It’s through someone they have long had their eye on, Justin Holiday, the six-year NBA veteran who split time last season between Chicago and Memphis. He has reached an agreement to join the Pacers — and his brother, Aaron Holiday — for a season in Indiana. Shams Charania of The Athletic broke the news.

The Pacers have been in touch with Holiday for a while, reports J. Michael of the Indy Star.

Holiday averaged 10.5 points a game last season, shot 34.7 percent from three, and played solid wing defense.

Victor Oladipo is the team’s best wing player, once he returns from injury (the Pacers are hoping around Christmas or a little after). Beyond him there is Jeremy Lamb, C.J. Wilcox, T.J. Warren, Doug McDermott, and Brian Bowen. Holiday can find minutes in that group.

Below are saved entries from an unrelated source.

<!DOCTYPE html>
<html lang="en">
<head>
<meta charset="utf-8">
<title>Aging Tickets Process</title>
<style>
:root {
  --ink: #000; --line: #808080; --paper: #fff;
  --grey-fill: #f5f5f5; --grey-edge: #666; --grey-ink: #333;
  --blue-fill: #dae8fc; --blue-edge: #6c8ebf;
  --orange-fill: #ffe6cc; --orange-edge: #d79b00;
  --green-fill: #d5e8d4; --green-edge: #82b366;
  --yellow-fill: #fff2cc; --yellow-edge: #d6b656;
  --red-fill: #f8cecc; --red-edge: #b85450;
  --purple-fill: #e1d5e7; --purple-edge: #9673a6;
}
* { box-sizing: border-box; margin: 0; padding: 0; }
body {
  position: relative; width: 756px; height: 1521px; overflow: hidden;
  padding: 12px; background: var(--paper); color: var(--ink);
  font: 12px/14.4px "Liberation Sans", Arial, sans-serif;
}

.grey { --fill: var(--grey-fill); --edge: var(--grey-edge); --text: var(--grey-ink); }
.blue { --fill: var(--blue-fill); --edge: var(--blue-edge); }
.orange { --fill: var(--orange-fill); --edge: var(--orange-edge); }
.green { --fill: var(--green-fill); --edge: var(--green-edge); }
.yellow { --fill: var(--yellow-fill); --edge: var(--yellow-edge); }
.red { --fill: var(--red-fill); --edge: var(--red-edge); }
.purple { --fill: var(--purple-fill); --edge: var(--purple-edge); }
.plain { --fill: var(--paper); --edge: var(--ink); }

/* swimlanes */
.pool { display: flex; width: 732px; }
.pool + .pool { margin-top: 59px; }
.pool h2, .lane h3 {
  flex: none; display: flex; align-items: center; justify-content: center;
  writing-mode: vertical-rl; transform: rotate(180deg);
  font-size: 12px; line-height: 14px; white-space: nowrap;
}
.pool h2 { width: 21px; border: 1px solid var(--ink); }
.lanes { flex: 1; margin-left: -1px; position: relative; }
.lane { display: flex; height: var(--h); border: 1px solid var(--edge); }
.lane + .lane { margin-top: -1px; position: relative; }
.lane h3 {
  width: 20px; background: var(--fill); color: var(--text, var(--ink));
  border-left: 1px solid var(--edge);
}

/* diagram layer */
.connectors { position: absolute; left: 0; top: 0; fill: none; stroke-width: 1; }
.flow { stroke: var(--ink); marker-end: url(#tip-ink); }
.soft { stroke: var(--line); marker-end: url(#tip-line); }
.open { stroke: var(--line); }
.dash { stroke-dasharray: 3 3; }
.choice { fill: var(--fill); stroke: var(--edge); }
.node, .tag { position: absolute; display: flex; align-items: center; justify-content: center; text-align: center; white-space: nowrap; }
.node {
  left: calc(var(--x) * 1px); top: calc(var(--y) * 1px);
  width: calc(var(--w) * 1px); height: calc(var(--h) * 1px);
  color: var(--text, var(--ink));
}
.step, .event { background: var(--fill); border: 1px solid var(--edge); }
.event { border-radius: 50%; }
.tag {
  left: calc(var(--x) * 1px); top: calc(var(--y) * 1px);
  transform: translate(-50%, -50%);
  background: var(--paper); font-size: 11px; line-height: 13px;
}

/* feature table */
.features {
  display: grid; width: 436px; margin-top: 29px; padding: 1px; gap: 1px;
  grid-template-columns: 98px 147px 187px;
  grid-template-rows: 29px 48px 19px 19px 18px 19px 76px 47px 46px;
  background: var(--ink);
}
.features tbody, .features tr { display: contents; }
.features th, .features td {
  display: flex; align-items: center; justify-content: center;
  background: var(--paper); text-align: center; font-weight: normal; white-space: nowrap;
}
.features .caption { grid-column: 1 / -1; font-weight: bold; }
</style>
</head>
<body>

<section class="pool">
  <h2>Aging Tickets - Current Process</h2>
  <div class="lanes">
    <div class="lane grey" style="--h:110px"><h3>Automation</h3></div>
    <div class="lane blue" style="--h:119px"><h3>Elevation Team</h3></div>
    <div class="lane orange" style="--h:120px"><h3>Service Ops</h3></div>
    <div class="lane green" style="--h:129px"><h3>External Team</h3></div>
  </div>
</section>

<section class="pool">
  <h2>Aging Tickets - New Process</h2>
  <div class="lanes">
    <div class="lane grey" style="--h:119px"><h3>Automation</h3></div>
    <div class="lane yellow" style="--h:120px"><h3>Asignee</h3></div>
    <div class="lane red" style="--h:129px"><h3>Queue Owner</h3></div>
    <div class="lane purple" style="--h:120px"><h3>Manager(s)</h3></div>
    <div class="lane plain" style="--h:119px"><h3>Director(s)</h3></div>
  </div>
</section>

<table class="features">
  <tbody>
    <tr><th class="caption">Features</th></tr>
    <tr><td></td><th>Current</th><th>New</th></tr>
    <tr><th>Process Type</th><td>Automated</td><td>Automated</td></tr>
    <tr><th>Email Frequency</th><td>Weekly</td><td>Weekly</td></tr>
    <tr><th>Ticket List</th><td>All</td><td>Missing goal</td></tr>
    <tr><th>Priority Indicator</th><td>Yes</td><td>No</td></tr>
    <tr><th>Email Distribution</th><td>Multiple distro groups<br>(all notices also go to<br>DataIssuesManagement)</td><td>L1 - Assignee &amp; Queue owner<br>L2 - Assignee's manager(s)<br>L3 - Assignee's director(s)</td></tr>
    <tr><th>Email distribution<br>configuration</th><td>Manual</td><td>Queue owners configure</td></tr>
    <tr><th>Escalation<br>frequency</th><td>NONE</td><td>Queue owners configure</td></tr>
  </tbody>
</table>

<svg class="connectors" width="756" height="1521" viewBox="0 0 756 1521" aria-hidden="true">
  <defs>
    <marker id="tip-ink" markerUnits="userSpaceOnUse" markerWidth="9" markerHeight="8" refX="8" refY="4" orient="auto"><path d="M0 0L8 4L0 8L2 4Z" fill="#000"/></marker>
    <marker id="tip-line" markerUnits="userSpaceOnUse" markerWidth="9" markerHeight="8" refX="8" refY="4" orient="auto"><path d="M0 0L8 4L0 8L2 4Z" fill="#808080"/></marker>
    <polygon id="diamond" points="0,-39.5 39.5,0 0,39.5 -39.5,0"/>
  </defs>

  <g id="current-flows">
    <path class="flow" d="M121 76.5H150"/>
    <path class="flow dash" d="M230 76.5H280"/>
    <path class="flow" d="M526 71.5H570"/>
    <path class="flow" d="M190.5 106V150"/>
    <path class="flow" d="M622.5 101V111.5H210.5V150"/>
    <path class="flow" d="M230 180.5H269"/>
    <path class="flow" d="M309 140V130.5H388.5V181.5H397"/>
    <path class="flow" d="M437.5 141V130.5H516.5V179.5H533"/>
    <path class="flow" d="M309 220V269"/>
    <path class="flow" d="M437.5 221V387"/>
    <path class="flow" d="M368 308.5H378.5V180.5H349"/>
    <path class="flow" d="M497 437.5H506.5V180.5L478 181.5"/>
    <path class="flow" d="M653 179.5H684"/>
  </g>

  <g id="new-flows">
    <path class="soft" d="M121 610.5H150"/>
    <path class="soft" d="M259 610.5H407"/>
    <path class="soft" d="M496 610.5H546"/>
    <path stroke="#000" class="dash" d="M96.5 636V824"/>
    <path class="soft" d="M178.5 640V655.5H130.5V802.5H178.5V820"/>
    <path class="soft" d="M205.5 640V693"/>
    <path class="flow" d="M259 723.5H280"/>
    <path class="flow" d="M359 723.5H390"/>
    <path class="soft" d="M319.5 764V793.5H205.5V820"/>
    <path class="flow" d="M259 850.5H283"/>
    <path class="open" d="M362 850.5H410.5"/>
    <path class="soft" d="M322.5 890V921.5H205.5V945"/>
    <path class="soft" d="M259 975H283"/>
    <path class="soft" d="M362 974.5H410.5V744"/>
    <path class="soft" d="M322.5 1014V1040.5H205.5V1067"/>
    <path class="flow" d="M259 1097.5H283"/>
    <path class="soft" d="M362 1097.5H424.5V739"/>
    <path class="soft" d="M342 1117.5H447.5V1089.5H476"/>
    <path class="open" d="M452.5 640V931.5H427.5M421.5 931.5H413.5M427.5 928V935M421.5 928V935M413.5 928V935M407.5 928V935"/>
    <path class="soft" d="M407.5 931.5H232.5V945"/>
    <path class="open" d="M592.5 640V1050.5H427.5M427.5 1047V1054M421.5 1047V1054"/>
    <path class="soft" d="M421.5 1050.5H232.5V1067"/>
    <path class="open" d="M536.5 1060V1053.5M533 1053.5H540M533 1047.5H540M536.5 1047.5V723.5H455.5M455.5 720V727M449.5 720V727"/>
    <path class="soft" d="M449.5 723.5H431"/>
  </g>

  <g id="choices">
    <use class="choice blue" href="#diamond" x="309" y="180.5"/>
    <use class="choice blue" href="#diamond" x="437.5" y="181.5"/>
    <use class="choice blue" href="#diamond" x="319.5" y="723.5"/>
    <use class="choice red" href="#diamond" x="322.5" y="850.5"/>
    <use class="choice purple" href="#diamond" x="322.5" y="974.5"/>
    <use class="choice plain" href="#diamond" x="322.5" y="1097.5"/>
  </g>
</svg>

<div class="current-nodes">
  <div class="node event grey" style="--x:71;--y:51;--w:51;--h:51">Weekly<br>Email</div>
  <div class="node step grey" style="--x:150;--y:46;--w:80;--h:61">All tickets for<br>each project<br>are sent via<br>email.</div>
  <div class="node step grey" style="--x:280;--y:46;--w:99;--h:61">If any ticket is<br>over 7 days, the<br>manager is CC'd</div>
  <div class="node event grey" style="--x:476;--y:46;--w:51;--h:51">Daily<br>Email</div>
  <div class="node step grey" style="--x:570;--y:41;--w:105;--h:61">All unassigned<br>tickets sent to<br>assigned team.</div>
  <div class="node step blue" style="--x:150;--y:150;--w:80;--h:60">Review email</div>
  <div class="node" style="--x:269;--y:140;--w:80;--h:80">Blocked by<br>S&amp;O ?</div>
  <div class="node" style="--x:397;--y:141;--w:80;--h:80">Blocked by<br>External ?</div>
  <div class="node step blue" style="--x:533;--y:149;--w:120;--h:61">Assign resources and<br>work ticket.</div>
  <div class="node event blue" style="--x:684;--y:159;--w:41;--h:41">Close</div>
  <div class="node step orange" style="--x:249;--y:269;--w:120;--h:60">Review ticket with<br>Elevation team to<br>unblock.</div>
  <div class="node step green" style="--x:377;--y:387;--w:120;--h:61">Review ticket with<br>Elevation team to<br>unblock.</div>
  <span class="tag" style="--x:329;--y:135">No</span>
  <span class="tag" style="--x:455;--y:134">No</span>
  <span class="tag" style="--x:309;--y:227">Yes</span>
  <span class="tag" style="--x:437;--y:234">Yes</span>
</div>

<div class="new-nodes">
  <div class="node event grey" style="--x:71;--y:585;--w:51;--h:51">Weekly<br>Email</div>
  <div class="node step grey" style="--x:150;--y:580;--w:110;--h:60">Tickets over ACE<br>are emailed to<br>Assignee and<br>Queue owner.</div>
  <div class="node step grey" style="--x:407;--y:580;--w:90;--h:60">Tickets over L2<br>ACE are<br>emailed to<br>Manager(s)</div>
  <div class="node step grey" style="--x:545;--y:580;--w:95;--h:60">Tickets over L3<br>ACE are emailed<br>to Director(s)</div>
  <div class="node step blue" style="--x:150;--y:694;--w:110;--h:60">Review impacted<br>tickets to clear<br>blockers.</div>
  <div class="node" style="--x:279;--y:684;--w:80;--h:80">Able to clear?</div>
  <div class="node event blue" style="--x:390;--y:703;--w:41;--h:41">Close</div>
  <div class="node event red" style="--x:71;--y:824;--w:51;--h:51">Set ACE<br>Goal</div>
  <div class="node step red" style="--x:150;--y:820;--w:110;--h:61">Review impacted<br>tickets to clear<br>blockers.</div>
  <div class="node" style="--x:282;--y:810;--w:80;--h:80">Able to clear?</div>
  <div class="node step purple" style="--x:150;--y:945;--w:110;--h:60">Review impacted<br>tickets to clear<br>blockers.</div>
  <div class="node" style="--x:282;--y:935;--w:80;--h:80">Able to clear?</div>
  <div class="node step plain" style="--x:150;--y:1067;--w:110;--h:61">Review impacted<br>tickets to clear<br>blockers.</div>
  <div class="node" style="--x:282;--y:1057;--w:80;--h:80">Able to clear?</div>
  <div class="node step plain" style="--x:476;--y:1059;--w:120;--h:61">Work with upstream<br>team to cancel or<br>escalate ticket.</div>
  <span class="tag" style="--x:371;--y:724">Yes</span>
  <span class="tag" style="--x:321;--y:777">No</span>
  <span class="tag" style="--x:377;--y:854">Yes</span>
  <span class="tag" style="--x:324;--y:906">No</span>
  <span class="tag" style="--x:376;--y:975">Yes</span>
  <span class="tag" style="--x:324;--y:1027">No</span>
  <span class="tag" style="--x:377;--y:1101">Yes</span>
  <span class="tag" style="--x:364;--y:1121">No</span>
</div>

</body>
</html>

This also sparks the dream of an all T.J./Holiday lineup. The Pacers have two Holidays, Justin and Aaron, as well as three un-related players named T.J. — T.J. McConnell, T.J. Warren, and T.J. Leaf. We need to see those five on the court together next season, if only for a few minutes.